It’s important that you are able to communicate what you do in ways that will help your prospective client understand that you are a solution to his problem. How you position yourself is the difference between getting that “deer stuck in the headlight” look from your prospect or having someone ask you for more information.
Positioning revolves around your core marketing message that clearly states who you work with, what problems you solve, what solutions you provide, what benefits you offer, what results you produce, what guarantee you give, and what is unique and special about your particular service.
Positioning is the foundation that you build the rest of your marketing upon.
Here are two things that you must NOT do when telling prospective new clients what you do:
1) Do not use your label. This is a sure-fire way of ending a conversation quickly.
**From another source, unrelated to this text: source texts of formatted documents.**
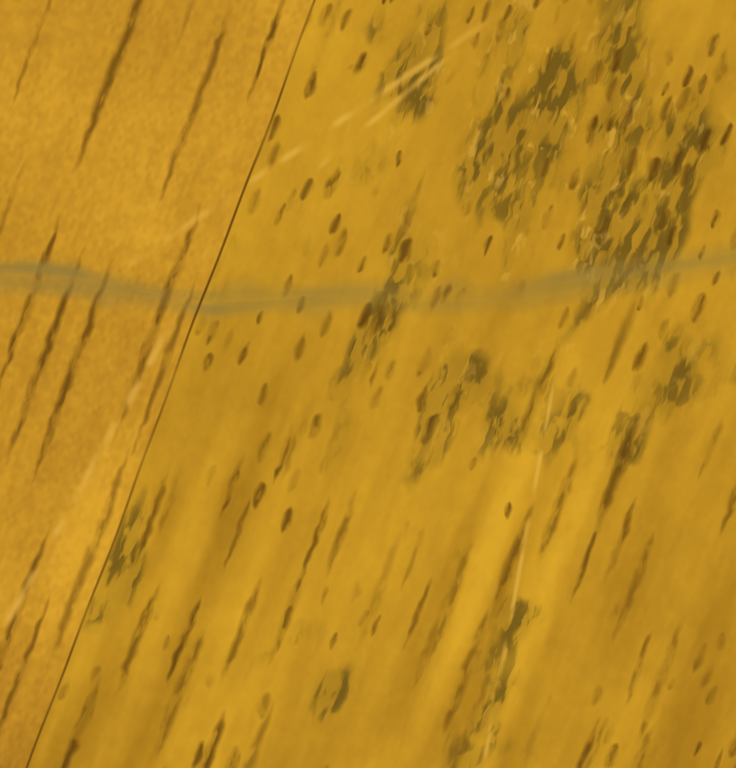
Write a WebGL 2 fragment shader that draws this texture.

```glsl
#version 300 es
precision highp float;
// Worn golden wood: two boards meeting at a slanted seam, with dark pores,
// soft stains, a grey smear and pale scratches. Pores are tapered lenses in
// jittered cells along the grain; layered noise and sines give the tone.

uniform vec2 u_resolution;
out vec4 fragColor;

const vec3 LIGHT_GOLD = vec3(0.835, 0.630, 0.155);
const vec3 DEEP_GOLD  = vec3(0.660, 0.475, 0.110);
const vec3 PORE       = vec3(0.370, 0.245, 0.060);
const vec3 STAIN      = vec3(0.400, 0.310, 0.095);
const vec3 SMEAR      = vec3(0.580, 0.480, 0.230);
const vec3 PALE       = vec3(0.890, 0.690, 0.280);
const vec2 GRAIN_DIR  = vec2(0.350, 0.937);
const float SEAM      = 0.034;   // seam position across the grain
const float SEAM_HALF = 0.0016;
const vec2 STAIN_CENTRE = vec2(0.74, 0.79);
const vec2 STAIN_SIZE   = vec2(0.27, 0.33);

vec2 hash2(vec2 p) {
  vec3 a = fract(p.xyx * vec3(0.1031, 0.1030, 0.0973));
  a += dot(a, a.yzx + 33.33);
  return fract((a.xx + a.yz) * a.zy);
}

float noise(vec2 p) {
  vec2 i = floor(p), f = fract(p);
  f = f * f * (3.0 - 2.0 * f);
  float low = mix(hash2(i).x, hash2(i + vec2(1, 0)).x, f.x);
  float high = mix(hash2(i + vec2(0, 1)).x, hash2(i + vec2(1, 1)).x, f.x);
  return mix(low, high, f.y);
}

float layered(vec2 p) {
  float sum = 0.0, weight = 0.57;
  for (int i = 0; i < 3; i++) {
    sum += weight * noise(p);
    p = p * 2.03 + 17.3;
    weight *= 0.5;
  }
  return sum;
}

// Tapered dark pores: g is (across, along), size is (half width, half length).
float pores(vec2 g, vec2 cell, vec2 size, float density, float seed) {
  vec2 home = floor(g / cell);
  float mark = 0.0;
  for (int y = -1; y <= 1; y++)
  for (int x = -1; x <= 1; x++) {
    vec2 id = home + vec2(x, y);
    vec2 jitter = hash2(id + seed), pick = hash2(id + seed + 71.7);
    vec2 d = (g - (id + jitter) * cell) / (size * mix(0.5, 1.0, pick.y));
    float taper = max(1.0 - d.y * d.y, 0.0);
    float lens = smoothstep(1.3, 0.0, abs(d.x) / (0.3 + taper)) * smoothstep(0.0, 0.7, taper);
    float present = smoothstep(-0.10, 0.10, density - pick.x);
    mark = max(mark, lens * present * mix(0.35, 1.0, jitter.x));
  }
  return mark;
}

// Soft scratch from a to b, fading at both ends.
float scratch(vec2 p, vec2 a, vec2 b, float halfWidth) {
  vec2 ab = b - a;
  float t = clamp(dot(p - a, ab) / dot(ab, ab), 0.0, 1.0);
  float fade = smoothstep(0.0, 0.15, t) * smoothstep(1.0, 0.85, t);
  return smoothstep(halfWidth, 0.0, length(p - a - ab * t)) * fade;
}

void main() {
  vec2 p = gl_FragCoord.xy / u_resolution.y;
  float pixel = 1.0 / u_resolution.y;
  vec2 g = vec2(dot(p, vec2(GRAIN_DIR.y, -GRAIN_DIR.x)), dot(p, GRAIN_DIR));
  g.x += 0.0012 * sin(g.y * 11.0 + 1.0) + 0.0006 * sin(g.y * 29.0 + p.x * 9.0);
  vec2 ragged = vec2(noise(p * 75.0), noise(p * 75.0 + 40.0)) - 0.5;
  vec2 rough = g + vec2(0.004, 0.010) * ragged;
  float leftBoard = smoothstep(0.003, -0.003, g.x - SEAM);
  float lower = smoothstep(0.62, 0.30, p.y);

  // Broad tone, long bands and fine mottling
  float tone = 0.60 + 0.75 * (layered(p * 4.5) - 0.5);
  tone += (0.30 + 0.85 * lower) * (layered(vec2(g.x * 24.0, g.y * 2.4)) - 0.5);
  tone += 0.30 * (layered(vec2(g.x * 70.0, g.y * 14.0)) - 0.5);
  tone += 0.20 * (layered(p * 55.0) - 0.5);
  tone += (0.08 + 0.24 * leftBoard) * (noise(g * vec2(190.0, 130.0)) - 0.5);
  tone -= 0.25 * exp(-dot(p - vec2(0.27, 0.42), p - vec2(0.27, 0.42)) * 40.0);
  vec3 color = mix(DEEP_GOLD, LIGHT_GOLD, clamp(tone, -0.15, 1.1));
  color += vec3(0.01, -0.005, 0.015) * leftBoard;

  // Stains: a soft wash with darker fibres, and small pale chips
  vec2 offset = (p - STAIN_CENTRE) / STAIN_SIZE;
  float region = exp(-dot(offset, offset));
  float patches = layered(vec2(rough.x * 16.0, rough.y * 7.5) + 5.0);
  patches += mix(-0.12, 0.06, region) + 0.10 * (layered(rough * vec2(60.0, 25.0)) - 0.5);
  float stain = smoothstep(0.50, 0.72, patches) * (1.0 - leftBoard);
  float fibre = layered(vec2(rough.x * 110.0, rough.y * 34.0));
  color = mix(color, STAIN, stain * mix(0.22, 0.82, smoothstep(0.40, 0.66, fibre)));
  float chips = smoothstep(0.62, 0.82, layered(rough * vec2(85.0, 40.0) + 9.0));
  color = mix(color, PALE, 0.55 * chips * region * smoothstep(0.40, 0.60, patches));

  // Long pores on the left board, short and medium ones on the right
  float cluster = layered(p * 6.0 + 31.0) - 0.5;
  float longPores = pores(rough, vec2(0.042, 0.36), vec2(0.0068, 0.19), 0.68, 3.0);
  float shortPores = pores(rough, vec2(0.024, 0.060), vec2(0.0068, 0.025),
                           mix(0.36, 0.12, lower) + 1.6 * cluster, 19.0);
  float mediumPores = pores(rough, vec2(0.042, 0.20), vec2(0.0075, 0.105), 0.75 * lower, 47.0);
  float pore = mix(max(shortPores, mediumPores), longPores, leftBoard);
  float broken = smoothstep(0.30, 0.62, layered(g * vec2(110.0, 38.0) + 3.0));
  color = mix(color, PORE, 0.88 * pore * mix(0.35, 1.0, broken));

  // Grey smear, bowed across both boards
  float bow = 0.608 + 0.2 * (p.x - 0.42) * (p.x - 0.42) + 0.005 * sin(p.x * 17.0);
  float streaks = layered(vec2(p.x * 7.0, (p.y - bow) * 85.0));
  float smear = smoothstep(0.032, 0.0, abs(p.y - bow) + 0.022 * (noise(p * 22.0) - 0.5));
  smear *= mix(0.80, 0.40, p.x) * (0.2 + 1.5 * streaks);
  color = mix(color, SMEAR, clamp(smear, 0.0, 0.8));

  // Pale scratches, then the seam
  float pale = scratch(p, vec2(-0.04, 0.10), vec2(0.24, 0.61), 0.009);
  pale = max(pale, scratch(p, vec2(0.13, 0.63), vec2(0.66, 0.99), 0.008));
  pale = max(pale, scratch(p, vec2(0.40, 0.77), vec2(0.60, 0.94), 0.007));
  pale = max(pale, scratch(p, vec2(0.62, -0.05), vec2(0.73, 0.55), 0.005));
  color = mix(color, PALE, 0.7 * pale * smoothstep(0.15, 0.85, noise(p * 45.0)));
  float seam = smoothstep(SEAM_HALF + pixel, 0.0, abs(g.x - SEAM));
  color = mix(color, PORE, seam * (0.35 + 0.6 * noise(vec2(g.y * 18.0, 2.0))));

  fragColor = vec4(color, 1.0);
}
```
How many times have you told someone, “I’m a coach” and they say, “Oh, what team?” or “How nice” and then quickly change the subject. Chances are that when you open with your label, if you get a continued conversation, that person is only being polite.
2) Do not use the process, for instance, a coach might say: “I help people discover their excellence by co-creating the positive environment needed for a powerful conversation by having a two-way structured dialogical process that goes beyond basic listening skills and includes multilevel hearing and co-active interaction by the coach.” If your strategy is to have the “deer in the headlights” look in every prospect’s eyes, this is the one for you.
When you, the business owner, communicate the process of what you do, you are still not reaching your prospects by communicating what’s in it for them. They will be confused and they will run as fast as they can.
Package your services verbally so that you can communicate in a crystal-clear fashion what you can do for your prospective client in a nutshell.
Here is one thing that you MUST do when telling prospective new clients what you do:
Communicate the problem, then the solution. This approach works so well because people are living in, thinking about and totally immersed in their problems. So, if you relay a problem clearly and quickly and show that you do indeed understand that, you’ll get their full attention in a heartbeat.
Be as specific as possible.
“I work with organizations that are facing the many challenges of the slow economy” will not get you the same result as, “I work with small to mid-sized business owners who are struggling to get clients”.
Now, you’re getting your prospect's attention.
Then you follow up with the flip-side of the problem... the solution. If you can now show your prospect through logic, examples, testimonials and case studies that you do indeed have a solid solution to this problem, you will get that person’s ear - and business.
Here is an example of a good answer to “What do you do?”:
“You know how a lot of small businesses struggle to find new clients? I have a service that guarantees them new clients.”
You’ve gotten their attention. You notice now that their body language changes. They lean toward you as they talk, there is a warm glow in their eyes.
You’re speaking to a small business owner who happens to be struggling to find new clients. He asks you, “How do you help small businesses get clients?”
“Good question...”, you say.
Again, I caution you to stay away from your process. Continue talking about the benefits that working with you will provide. The processes are for later... much later.
If you remember that this is about your customer, and not about you, and you engage your prospect by asking connecting questions about his problems and linking them to the benefits of working with you, you will have the perfect opportunity to explore a great business relationship.
Irene Brooks is the Founder of 3-D Success Partners, a firm that specializes in helping small businesses attract as many clients as they can handle, as well as Senior Editor of the 3-D Success Newsletter. To get your free lifetime subscription go to http://www.3-DSuccessCoach.com.